◆ BRIEF ◆
The expected output is each line below containing "water", copied in full.

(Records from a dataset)
= = = = =
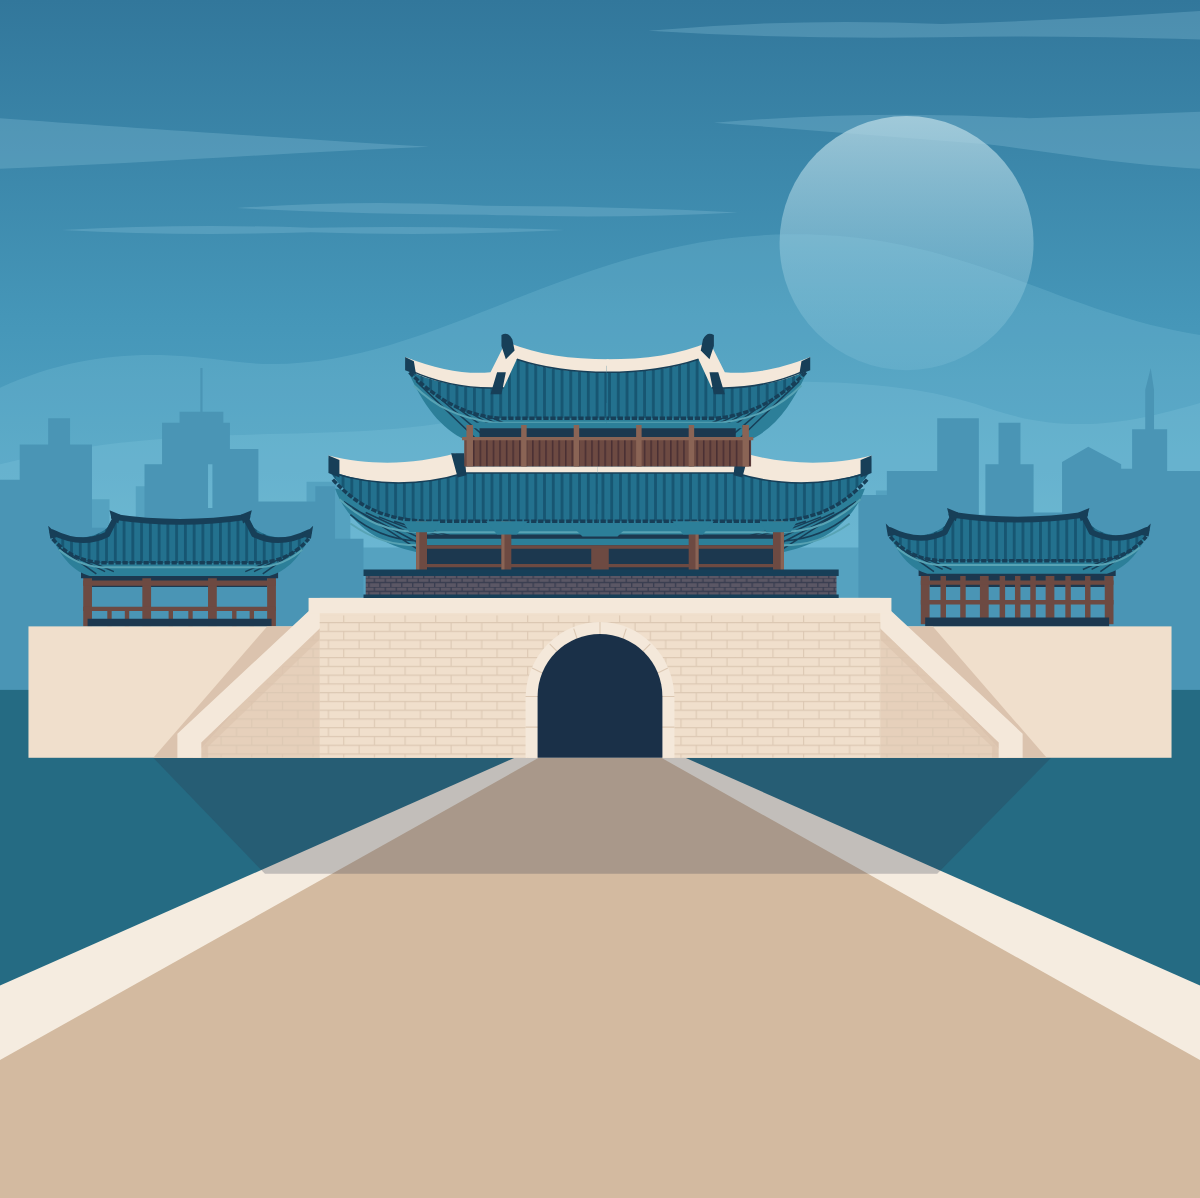
<!DOCTYPE html>
<html lang="en">
<head>
<meta charset="utf-8">
<title>Fortress gate at dusk</title>
<style>
:root{
  --sky-top:#32779b; --sky-mid:#4596b8; --sky-low:#62b4d1;
  --water:#256b83; --city:#4a95b5; --city-far:#55a2c0;
  --cream:#f4e8da; --wall:#f0dfcc; --wall-shade:#dbc3ae; --wall-ramp:#e6d0bb; --mortar:#dcc8b3;
  --road:#d3baa0; --road-edge:#f5ece0; --night:#1a3048;
  --tile:#23718e; --tile-line:#175672; --tile-dark:#173f58;
  --eave:#2c7f99; --eave-light:#58a3b4; --interior:#1c384f;
  --wood:#6d4a42; --wood-light:#8a6455; --stone:#5b5765;
}
html,body{margin:0;padding:0;overflow:hidden;background:var(--water)}
.scene{display:block;width:1200px;height:1198px}
.cloud{fill:#8cc3da;opacity:.3}
.hill{fill:#8fd0e6;opacity:.2}
.city{fill:var(--city)}
.city-far{fill:var(--city-far)}
.water{fill:var(--water)}
.wall{fill:var(--wall)}
.wall-shade{fill:var(--wall-shade)}
.wall-ramp{fill:var(--wall-ramp)}
.cream{fill:var(--cream)}
.road{fill:var(--road)}
.road-edge{fill:var(--road-edge)}
.night{fill:var(--night)}
.tile{fill:var(--tile)}
.tile-dark{fill:var(--tile-dark)}
.eave{fill:var(--eave)}
.interior{fill:var(--interior)}
.wood{fill:var(--wood)}
.wood-light{fill:var(--wood-light)}
.stone{fill:var(--stone)}
.rafter{fill:none;stroke:var(--tile-dark);stroke-width:.7}
.eave-edge{fill:none;stroke:var(--eave-light);stroke-width:.9}
.tile-edge{fill:none;stroke:var(--tile-dark);stroke-width:1.6;stroke-dasharray:2.4 .8}
.mortar{fill:none;stroke:var(--mortar);stroke-width:.5}
.ridge{fill:none;stroke:var(--tile-dark);stroke-width:2.6;stroke-linejoin:round;stroke-linecap:round}
</style>
</head>
<body>
<svg class="scene" viewBox="0 0 548 547" preserveAspectRatio="none" role="img" aria-label="Korean fortress gate with two-tiered roof, city skyline and moon behind">
  <defs>
    <linearGradient id="sky" x1="0" y1="0" x2="0" y2="1">
      <stop offset="0" stop-color="var(--sky-top)"/>
      <stop offset=".45" stop-color="var(--sky-mid)"/>
      <stop offset="1" stop-color="var(--sky-low)"/>
    </linearGradient>
    <linearGradient id="moon" x1="0" y1="0" x2="0" y2="1">
      <stop offset="0" stop-color="#b4d6e2" stop-opacity=".8"/>
      <stop offset="1" stop-color="#8cc6dc" stop-opacity=".22"/>
    </linearGradient>
    <pattern id="tiles" width="4" height="8" patternUnits="userSpaceOnUse">
      <rect width="4" height="8" fill="var(--tile)"/>
      <rect width="1.3" height="8" fill="var(--tile-line)"/>
    </pattern>
    <pattern id="bricks" width="14" height="8" patternUnits="userSpaceOnUse">
      <path class="mortar" d="M0 .3H14M0 4.3H14M3 .3V4.3M10 4.3V8"/>
    </pattern>
    <pattern id="lattice" width="3" height="11" patternUnits="userSpaceOnUse">
      <rect width="3" height="11" fill="var(--wood)"/>
      <rect width=".7" height="11" fill="#492f33"/>
    </pattern>
    <pattern id="parapet" width="5" height="4" patternUnits="userSpaceOnUse">
      <rect width="5" height="4" fill="var(--stone)"/>
      <path d="M0 0H5M0 2H5M1 0V2M3.5 2V4" stroke="#393d50" stroke-width=".6"/>
    </pattern>

    <g id="upper-roof-half">
      <path class="eave" d="M187 171C193 184 201 196 213 201H278V184H222Z"/>
      <path class="rafter" d="M190 174L217 200M194 176L221 199M199 179L225 198M204 182L229 197M210 185L234 197M216 187L239 197"/>
      <path class="eave-edge" d="M189 176C199 186 210 191 226 193H278"/>
      <path fill="url(#tiles)" d="M186 168C202 173 216 175 228 175L233 160C248 165 262 167 278 167V191H228C211 190 197 182 186 168Z"/>
      <path class="tile-edge" d="M187 170C199 182 212 190 229 191H278"/>
      <path class="cream" d="M185 163C200 169 213 171 224 170L231 156C245 162 260 164 278 164V170C260 170 247 168 236 164L230 177C212 178 197 174 186 169Z"/>
      <path class="tile-dark" d="M229 158L229 153Q232 151 234 155L235 160L231 164ZM227 170L231 170L229 180L224 180ZM185 163L185 169L190 171L189 165Z"/>
      <path class="rafter" d="M236 164C248 168 261 170 278 170M187 169C198 174 213 178 230 177"/>
    </g>

    <g id="lower-roof-half">
      <path class="eave" d="M153 223C158 237 171 248 190 252H275V230H190Z"/>
      <path class="rafter" d="M157 229L191 251M161 232L195 250M167 234L199 249M173 236L204 248M180 238L209 247M186 239L214 247M160 235Q173 246 190 247"/>
      <path class="eave-edge" d="M155 228C166 238 177 243 193 243H275M160 239C170 246 179 249 191 249"/>
      <path fill="url(#tiles)" d="M151 216L205 213H275V238H193C174 237 161 230 151 216Z"/>
      <path class="tile-edge" d="M152 219C164 232 176 237 194 238H275"/>
      <path class="cream" d="M150 208C170 213 190 212 208 207L211 213H275V216H212C193 222 170 222 151 215Z"/>
      <path class="tile-dark" d="M150 208V216L155 218V210ZM206 207L212 207L213 217L209 218Z"/>
      <path class="rafter" d="M152 216C171 222 193 222 212 216H275"/>
    </g>

    <g id="gate-columns">
      <path class="wood" d="M190 238h5v24h-5zM229 238h4.5v24h-4.5z"/>
      <path class="wood-light" d="M190 238h1.5v24h-1.5zM229 238h1.4v24h-1.4z"/>
      <path class="eave" d="M184 238h17l-3 5h-11zM222 238h19l-5 6h-9z"/>
    </g>

    <g id="ramp-half">
      <path class="wall-shade" d="M122 286H147L90 346H70Z"/>
      <path class="wall-ramp" d="M147 281V346H88Z"/>
      <path fill="url(#bricks)" d="M147 286V346H88Z"/>
      <path class="cream" d="M147 273V286L92 339V346H81V335L141 279V273Z"/>
      <path class="wall-shade" opacity=".65" d="M147 286L92 339V346H95V341L147 291Z"/>
    </g>

    <g id="pavilion-roof">
      <path class="interior" d="M37 253H127V264H37Z"/>
      <path class="eave" d="M24 246C29 256 34 261 41 263H123C130 261 136 256 141 246L120 257H45Z"/>
      <path class="rafter" d="M27 250L44 262M32 253L48 261M38 255L52 261M137 250L120 262M132 253L116 261M126 255L112 261"/>
      <path class="eave-edge" d="M27 251Q35 258 46 259H119Q130 258 138 251"/>
      <path fill="url(#tiles)" d="M23 244C34 247 43 246 49 241L52 236Q82 241 113 236L116 241C122 246 131 247 142 244C135 253 127 257 116 257H49C38 257 30 253 23 244Z"/>
      <path class="tile-edge" d="M24 246C31 254 39 257 49 257H116C126 257 134 254 141 246"/>
      <path class="ridge" d="M52 236Q82 240.500 113 236M53 236L49 244C41 248 32 247 24 243M112 236L116 244C124 248 133 247 141 243"/>
      <path class="tile-dark" d="M51 237L50 233L55 235L54 239ZM114 237L115 233L110 235L111 239ZM22 240L27 245L23 246ZM143 240L138 245L142 246Z"/>
    </g>
    <path id="pavilion-post" d="M0 258h4v28h-4z"/>
  </defs>

  <g id="backdrop">
    <rect width="548" height="320" fill="url(#sky)"/>
    <g id="clouds">
      <path class="cloud" d="M0 54C55 58 130 63 196 67C125 70 60 75 0 77Z"/>
      <path class="cloud" d="M108 95Q165 91 222 94Q280 94 337 97Q280 100 222 98Q165 98 108 95Z"/>
      <path class="cloud" d="M28 105Q85 102 142 104Q200 103 258 105Q200 108 142 106Q85 108 28 105Z"/>
      <path class="cloud" d="M326 56Q400 50 470 54L548 51V77C510 75 485 70 452 66Q390 61 326 56Z"/>
      <path class="cloud" d="M296 14Q365 8 430 11Q490 9 548 5V18Q480 16 430 17Q360 18 296 14Z"/>
    </g>
    <circle cx="414" cy="111" r="58" fill="url(#moon)"/>
    <path class="hill" d="M0 177C38 160 70 160 106 165C190 176 255 108 360 107C440 106 480 142 548 153V320H0Z"/>
    <path class="hill" d="M0 212C90 190 150 205 220 190C310 172 400 168 450 186C490 200 520 192 548 184V320H0Z"/>
    <g id="skyline">
      <path class="city-far" d="M0 238H30V228H50V240H62V222H88V236H140V220H160V250H400V224H412V232H440V240H548V320H0Z"/>
      <path class="city" d="M0 219H9V203H22V191H32V203H42V241H66V212H74V193H82V188H91.500V168H92.500V188H102V193H105V212H95V232H97V205H118V229H144V222H153V246H166V320H0Z"/>
      <path class="city" d="M392 320V226H405V215H428V191H447V235H450V212H456V193H466V212H472V234H485V211L497 204L512 212V214H517V196H523V178L525.500 168L527 178V196H533V215H548V320Z"/>
    </g>
    <rect class="water" y="315" width="548" height="232"/>
  </g>

  <g id="causeway">
    <path class="road-edge" d="M235 346H313L548 450V547H0V450Z"/>
    <path class="road" d="M246 346H302L548 484V547H0V484Z"/>
    <path id="gate-shadow" fill="#2b3547" opacity=".25" d="M70 346H480L428 399H121Z"/>
  </g>

  <g id="left-pavilion">
    <path class="interior" d="M42 262H122V268H42Z"/>
    <g class="wood">
      <use href="#pavilion-post" x="38"/><use href="#pavilion-post" x="65"/>
      <use href="#pavilion-post" x="95"/><use href="#pavilion-post" x="122"/>
      <path d="M38 265H126V267.500H38ZM38 277H126V279H38ZM49 278h2v8h-2zM57 278h2v8h-2zM77 278h2v8h-2zM86 278h2v8h-2zM106 278h2v8h-2zM114 278h2v8h-2z"/>
    </g>
    <path class="interior" d="M40 282.500H124V286H40Z"/>
    <use href="#pavilion-roof"/>
  </g>
  <g id="right-pavilion" transform="translate(382.500 -1)">
    <path class="interior" d="M42 262H122V269H42Z"/>
    <g class="wood">
      <use href="#pavilion-post" x="38"/><use href="#pavilion-post" x="65"/>
      <use href="#pavilion-post" x="95"/><use href="#pavilion-post" x="122"/>
      <path d="M38 266H126V268H38ZM38 275H126V277H38ZM47 264h2.500v22h-2.500zM56 264h2.500v22h-2.500zM74 264h2.500v22h-2.500zM81 264h2.500v22h-2.500zM88 264h2.500v22h-2.500zM104 264h2.500v22h-2.500zM113 264h2.500v22h-2.500z"/>
    </g>
    <path class="interior" d="M40 283H124V287H40Z"/>
    <use href="#pavilion-roof"/>
  </g>

  <g id="fortress-wall">
    <rect class="wall" x="13" y="286" width="522" height="60"/>
    <use href="#ramp-half"/>
    <use href="#ramp-half" transform="matrix(-1 0 0 1 548 0)"/>
    <rect class="wall" x="146" y="273" width="256" height="73"/>
    <rect fill="url(#bricks)" x="146" y="281" width="256" height="65"/>
    <rect class="cream" x="141" y="273" width="266" height="7"/>
    <path class="cream" d="M240 346V319A34 35 0 0 1 308 319V346Z"/>
    <path class="mortar" d="M240 332h6M240 318h6M243 305l6 3M251 294l5 5M262 287l2 6M274 284v6M286 287l-2 6M297 294l-5 5M305 305l-6 3M308 318h-6M308 332h-6"/>
    <path class="night" d="M245.500 346V318A28.500 28.500 0 0 1 302.500 318V346Z"/>
  </g>

  <g id="gatehouse">
    <g id="lower-storey">
      <rect class="interior" x="190" y="236" width="168" height="27"/>
      <use href="#lower-roof-half"/>
      <use href="#lower-roof-half" transform="matrix(-1 0 0 1 548 0)"/>
      <path class="interior" d="M195 244H353V262H195Z"/>
      <path class="eave" d="M192 246H356V249H192ZM260 239h28l-6 6h-16z"/>
      <path class="wood" d="M192 249H356V250.500H192ZM192 257.500H356V259H192ZM270 250h8v12h-8z"/>
      <use href="#gate-columns"/>
      <use href="#gate-columns" transform="matrix(-1 0 0 1 548 0)"/>
      <rect fill="url(#parapet)" x="167" y="262" width="215" height="11"/>
      <path class="tile-dark" d="M166 260H383V263H166ZM166 271.500H383V273H166Z"/>
    </g>
    <g id="upper-storey">
      <rect class="interior" x="213" y="188" width="129" height="22"/>
      <use href="#upper-roof-half"/>
      <use href="#upper-roof-half" transform="matrix(-1 0 0 1 555 0)"/>
      <rect class="interior" x="219" y="194" width="117" height="8"/>
      <path class="eave" d="M216 193H339V195.500H216Z"/>
      <rect fill="url(#lattice)" x="212" y="200" width="131" height="13"/>
      <path class="wood-light" d="M211 199.500H344V201H211ZM213 194h3v19h-3zM238 194h2.500v19h-2.500zM262 194h2.500v19h-2.500zM290.500 194h2.500v19h-2.500zM314.500 194h2.500v19h-2.500zM339 194h3v19h-3z"/>
    </g>
  </g>
</svg>
</body>
</html>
= = = = =
◆ RESULT ◆
  --water:#256b83; --city:#4a95b5; --city-far:#55a2c0;
html,body{margin:0;padding:0;overflow:hidden;background:var(--water)}
.water{fill:var(--water)}
    <rect class="water" y="315" width="548" height="232"/>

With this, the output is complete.